When parallel applications are run in large-scale distributed environments, such as grids, peer-to-peer (P2P) systems, and clouds, the set of resources used can change dynamically as machines crash, reservations end, and new resources become available. It is vital for applications to respond to these changes. Therefore, it is necessary to keep track of the available resources-a problem which is known to be notoriously difficult. In this article we argue that resource tracking must be provided as the standard functionality in the lower parts of the software stack. We propose a general solution to resource tracking: the Join-Elect-Leave (JEL) model. JEL provides unified resource tracking for parallel and distributed applications across environments. JEL is a simple yet powerful model based on notifying when resources have Joined or Left the computation. We demonstrate that JEL is suitable for resource tracking in a wide variety of programming models, ranging from the fixed resource sets traditionally used in MPI-1 to flexible grid-oriented programming models. We compare several JEL implementations, and show these to perform and scale well in several real-world scenarios involving grids, clouds and P2P systems applied concurrently, and wide-area systems with failing resources. Using JEL, we have won the first prize in a number of international distributed computing competitions. Copyright © 2010 John Wiley & Sons, Ltd.

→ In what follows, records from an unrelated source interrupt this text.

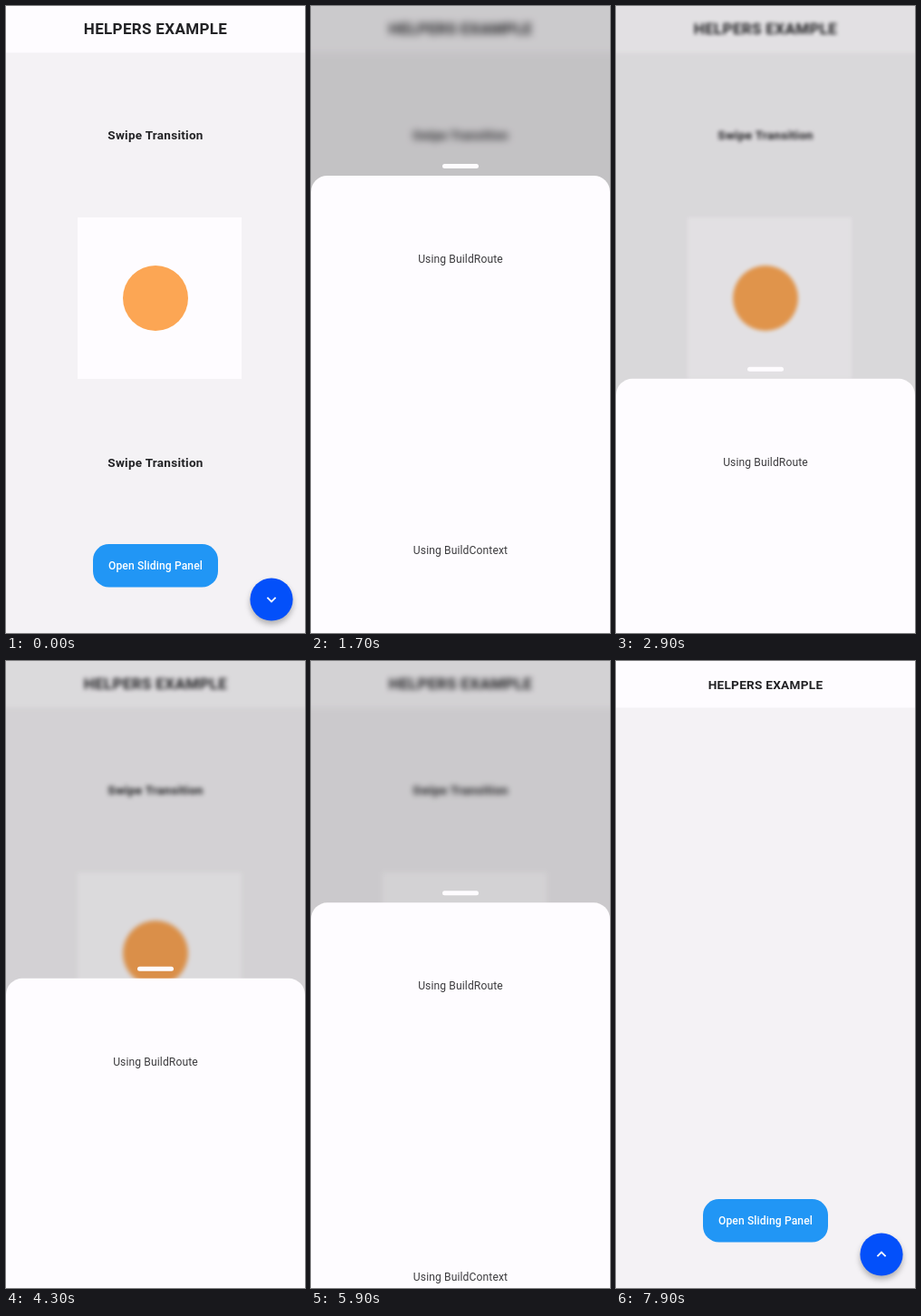
Write an HTML page with a canvas that moves like this. It is 330x691 px and loops after 8000 ms.

```html
<!DOCTYPE html>
<html lang="en">
<head>
<meta charset="utf-8">
<title>Helpers example</title>
<style>
html, body { margin: 0; width: 100%; height: 100%; overflow: hidden; background: #f4f2f5; }
#stage { position: relative; width: 330px; height: 691px; overflow: hidden; font-family: Roboto, sans-serif; }
#stage div, canvas { position: absolute; }
#scene { left: -20px; top: -20px; width: 370px; height: 731px; }
#scene canvas { left: 0; top: 0; }
#view { left: 20px; top: 20px; width: 330px; height: 691px; }
.label { left: 0; width: 330px; height: 20px; line-height: 20px; text-align: center; white-space: nowrap; }
.section { left: 0; width: 330px; height: 180px; overflow: hidden; }
.section .label { top: 80px; font-size: 13.5px; }
#title, .section .label { font-weight: 600; letter-spacing: .02em; color: #222225; }
#action { top: 607px; font-size: 12.1px; font-weight: 500; letter-spacing: .01em; color: #fff; }
#dim { inset: 0; background: #000; }
#panel { left: 0; top: 0; width: 330px; height: 720px; background: #fefcff; border-radius: 18px 18px 0 0; }
#panel .label { font-size: 12.1px; letter-spacing: .01em; color: #3c3b3e; }
#grip { left: 145px; top: -13.5px; width: 40px; height: 5px; border-radius: 3px; background: #fefcff; }
</style>
</head>
<body>
<div id="stage">
  <div id="scene">
    <canvas id="shapes" width="370" height="731"></canvas>
    <div id="view">
      <div class="label" id="title">HELPERS EXAMPLE</div>
      <div class="section" style="top:52px"><div class="label" id="upper">Swipe Transition</div></div>
      <div class="section" style="top:413px"><div class="label" id="lower">Swipe Transition</div></div>
      <div class="label" id="action">Open Sliding Panel</div>
    </div>
  </div>
  <div id="dim"></div>
  <div id="panel">
    <div id="grip"></div>
    <div class="label" style="top:82px">Using BuildRoute</div>
    <div class="label" style="top:403px">Using BuildContext</div>
  </div>
</div>
<script>
const $ = id => document.getElementById(id);
const ctx = $('shapes').getContext('2d');
const LOOP = 8000, OPEN = 187, CLOSED = 706, HEIGHT = 691;

const clamp = v => Math.min(1, Math.max(0, v));
const mix = (a, b, k) => a + (b - a) * k;
const smooth = k => k * k * (3 - 2 * k);
const easeOut = k => 1 - (1 - k) ** 3;
const span = (t, a, b) => clamp((t - a) / (b - a));

// Panel top over time: [ms, y, easing of the move that ends here]
const drag = [
  [60, CLOSED], [800, OPEN, easeOut], [1850, OPEN], [2450, 570, smooth],
  [2900, 412, k => k * k], [3450, 200, easeOut], [3750, 210],
  [4300, 348.5, k => k * (1 + k) / 2], [4850, 590, easeOut],
  [5100, 558, k => k * k], [5900, 267], [6250, OPEN, easeOut],
  [6420, OPEN], [6950, CLOSED, smooth]
];

function panelTop(t) {
  for (let i = 1; i < drag.length; i++) {
    const [t0, y0] = drag[i - 1], [t1, y1, ease] = drag[i];
    if (t < t1) {
      const k = span(t, t0, t1);
      return mix(y0, y1, ease ? ease(k) : k);
    }
  }
  return CLOSED;
}

function disc(x, y, r, color) {
  ctx.fillStyle = color;
  ctx.beginPath();
  ctx.arc(x, y, r, 0, 7);
  ctx.fill();
}

function drawShapes(hide) {
  ctx.setTransform(1, 0, 0, 1, 20, 20);
  ctx.fillStyle = '#f4f2f5';
  ctx.fillRect(-20, -20, 370, 731);
  ctx.fillStyle = '#fefcff';
  ctx.fillRect(-20, -20, 370, 71.5);

  ctx.globalAlpha = 1 - hide;
  ctx.fillRect(79, 233, 181, 178);
  disc(165, 322, 36, '#fca654');
  ctx.globalAlpha = 1;

  ctx.fillStyle = '#2196f5';
  ctx.beginPath();
  ctx.roundRect(96, 593, 138, 47.5, 17.6);
  ctx.fill();

  ctx.save();
  ctx.shadowColor = 'rgba(0,0,0,.28)';
  ctx.shadowBlur = 6;
  ctx.shadowOffsetY = 4;
  disc(293, 654, 23.6, '#0350fa');
  ctx.restore();

  ctx.save();
  ctx.translate(293, 654);
  ctx.rotate(Math.PI * hide);
  ctx.strokeStyle = '#fff';
  ctx.lineWidth = 1.8;
  ctx.beginPath();
  ctx.moveTo(-4.6, -2.2);
  ctx.lineTo(0, 2.4);
  ctx.lineTo(4.6, -2.2);
  ctx.stroke();
  ctx.restore();
}

function render(t) {
  const top = panelTop(t);
  const open = clamp((HEIGHT - top) / (HEIGHT - OPEN));
  const hide = smooth(span(t, 7330, 7830));

  drawShapes(hide);
  $('scene').style.filter = open > 0 ? `blur(${4 * open}px)` : 'none';
  $('dim').style.opacity = 0.2 * open;
  $('panel').style.transform = `translateY(${top}px)`;

  $('title').style.fontSize = mix(17, 13.6, hide) + 'px';
  $('title').style.top = mix(15, 16, hide) + 'px';
  $('upper').style.transform = `translateY(${-110 * hide}px)`;
  $('lower').style.transform = `translateY(${110 * hide}px)`;
  for (const id of ['upper', 'lower']) $(id).style.opacity = 1 - hide;
}

const start = performance.now();
function tick(now) {
  render(Math.max(0, now - start) % LOOP);
  requestAnimationFrame(tick);
}
render(0);
requestAnimationFrame(tick);
</script>
</body>
</html>
```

|Journal||Concurrency and Computation: Practice and Experience|
|Publication status||Published - 2011|